In fairness, the string I speak of above is thicker than I imply. Four unique protagonists’ lives are explored and yes, there is a connection. On one side, two are wealthy; one begins as a rookie cop (Cooper) who later vies for a place in congress, and is his son (an infant when the film opens) and the other a carnival sideshow motorcyclist (Gosling) and bank robber and his son (also a baby when the film opens). After Luke (the carnival entertainer) discovers he has a son, he takes to robbing banks, bringing him in direct contact with Avery (Cooper), a young policeman, setting into play a series of events that finally bring their two sons together a decade and a half later, forcing a father to face his sins and look for forgiveness.

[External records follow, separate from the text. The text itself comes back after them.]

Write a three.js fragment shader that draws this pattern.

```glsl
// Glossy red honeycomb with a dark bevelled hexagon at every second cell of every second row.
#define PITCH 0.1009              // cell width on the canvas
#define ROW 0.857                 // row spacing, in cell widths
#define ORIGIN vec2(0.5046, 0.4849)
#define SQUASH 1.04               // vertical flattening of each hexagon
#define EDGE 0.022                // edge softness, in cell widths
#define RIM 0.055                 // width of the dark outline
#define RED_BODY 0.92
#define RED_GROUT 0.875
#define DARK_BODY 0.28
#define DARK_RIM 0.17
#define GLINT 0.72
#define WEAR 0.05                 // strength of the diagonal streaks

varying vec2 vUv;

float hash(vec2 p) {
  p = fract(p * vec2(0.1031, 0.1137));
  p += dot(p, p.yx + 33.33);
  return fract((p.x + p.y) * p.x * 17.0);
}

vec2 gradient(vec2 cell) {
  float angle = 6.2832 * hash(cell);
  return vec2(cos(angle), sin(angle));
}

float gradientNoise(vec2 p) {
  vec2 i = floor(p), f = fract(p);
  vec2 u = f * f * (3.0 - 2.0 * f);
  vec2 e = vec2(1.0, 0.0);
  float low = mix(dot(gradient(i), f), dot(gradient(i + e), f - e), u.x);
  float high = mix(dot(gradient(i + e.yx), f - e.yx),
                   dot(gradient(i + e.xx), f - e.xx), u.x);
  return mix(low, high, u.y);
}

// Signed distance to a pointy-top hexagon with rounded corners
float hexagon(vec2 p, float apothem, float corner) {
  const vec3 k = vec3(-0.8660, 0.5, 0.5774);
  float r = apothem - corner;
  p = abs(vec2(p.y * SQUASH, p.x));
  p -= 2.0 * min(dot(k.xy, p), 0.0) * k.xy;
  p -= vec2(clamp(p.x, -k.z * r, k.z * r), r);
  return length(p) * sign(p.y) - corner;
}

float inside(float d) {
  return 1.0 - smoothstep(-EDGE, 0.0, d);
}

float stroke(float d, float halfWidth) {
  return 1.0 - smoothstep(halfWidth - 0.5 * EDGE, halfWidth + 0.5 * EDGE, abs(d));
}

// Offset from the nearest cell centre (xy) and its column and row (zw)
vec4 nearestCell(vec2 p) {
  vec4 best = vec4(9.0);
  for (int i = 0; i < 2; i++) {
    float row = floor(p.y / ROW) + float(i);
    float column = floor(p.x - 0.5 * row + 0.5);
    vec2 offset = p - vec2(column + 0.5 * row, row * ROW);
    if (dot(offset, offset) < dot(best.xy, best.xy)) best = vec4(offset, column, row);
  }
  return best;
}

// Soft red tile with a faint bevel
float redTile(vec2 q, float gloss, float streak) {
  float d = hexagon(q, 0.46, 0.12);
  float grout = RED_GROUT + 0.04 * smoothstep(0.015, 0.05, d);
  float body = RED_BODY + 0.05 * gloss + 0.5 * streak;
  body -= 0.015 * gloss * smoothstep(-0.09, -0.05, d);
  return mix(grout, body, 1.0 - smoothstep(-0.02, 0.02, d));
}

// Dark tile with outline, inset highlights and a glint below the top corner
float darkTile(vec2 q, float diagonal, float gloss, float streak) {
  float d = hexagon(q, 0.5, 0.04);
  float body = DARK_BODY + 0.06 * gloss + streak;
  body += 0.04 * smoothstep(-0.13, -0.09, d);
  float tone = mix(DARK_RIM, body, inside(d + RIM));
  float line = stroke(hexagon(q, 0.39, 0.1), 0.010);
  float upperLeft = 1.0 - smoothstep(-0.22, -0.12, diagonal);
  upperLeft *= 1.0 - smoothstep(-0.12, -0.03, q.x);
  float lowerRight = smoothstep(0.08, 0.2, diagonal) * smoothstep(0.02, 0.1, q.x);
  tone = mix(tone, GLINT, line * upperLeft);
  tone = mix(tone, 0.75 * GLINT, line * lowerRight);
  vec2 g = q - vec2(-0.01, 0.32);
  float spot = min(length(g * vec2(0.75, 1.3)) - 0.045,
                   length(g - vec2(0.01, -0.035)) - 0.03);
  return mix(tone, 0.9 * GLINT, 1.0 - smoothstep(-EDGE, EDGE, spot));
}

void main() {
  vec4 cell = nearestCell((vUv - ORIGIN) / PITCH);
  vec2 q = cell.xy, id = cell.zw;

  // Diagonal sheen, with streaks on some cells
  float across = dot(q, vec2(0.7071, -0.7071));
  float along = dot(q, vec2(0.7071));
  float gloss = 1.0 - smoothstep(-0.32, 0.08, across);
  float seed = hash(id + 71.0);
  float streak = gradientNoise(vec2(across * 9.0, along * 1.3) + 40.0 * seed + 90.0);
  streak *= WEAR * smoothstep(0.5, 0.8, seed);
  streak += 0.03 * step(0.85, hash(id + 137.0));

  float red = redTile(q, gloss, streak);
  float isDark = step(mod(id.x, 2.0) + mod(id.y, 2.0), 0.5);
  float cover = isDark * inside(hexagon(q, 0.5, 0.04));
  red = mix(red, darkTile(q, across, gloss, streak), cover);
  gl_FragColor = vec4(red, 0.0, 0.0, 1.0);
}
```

Like in Gianfranco’s Blue Valentine, The Place Beyond the Pines doesn’t explore the lighter side of life and overtly decent people, but rather, focuses on the more unsavory or abysmal aspects of life and of human behavior. Because of finely fashioned characters, so many aspects engage moment to moment and scene to scene, perhaps a bit like a train wreck, I couldn’t turn away. They mesmerized me, in part because of the stars and I stayed wholly engaged, but the writers’ apparently monumental ideas flounder awkwardly and never actually solidify satisfactorily.
I realize I’ve sent mixed messages with this review. I had mixed feelings as the final credits rolled. On one hand, I actually loved the film, but I know the story could have been far more tightly woven and that alone is enough to warrant a lower grade. Gosling’s character, Luke, is afforded a huge portion of the film, and then poof, we are thrust into Avery’s life and follow his aspirations, and later we’re tossed forward 15 years and we meet Luke and Avery’s sons, now teenagers. Dane Dehaan plays Luke’s grown son and what a talent he is. Brooding, morose and substantially broken, Jason warrants our empathy all because of Dehaan’s portrayal. Emory Cohen, as AJ, a rebellious, angry rich boy, on the other hand, plays an almost cartoonish character and his depiction distracted more than anything else. He and he alone fails to impress. Cooper and Gosling (even with bleached-blond hair and covered in tattoos) are perfection.
I find it horribly difficult to write this review, for the R-rated The Place Beyond the Pines, because there is good in the film, but the story is simply too much and is too lacking in continuity and connection to be much more than a vehicle to see talented actors act. Gianfranco and his co-writers’ created intriguing characters and cast exceptional actors (in almost all cases), but ultimately, the film leaves us feeling dirty and demoralized. I am placing a B- in my book.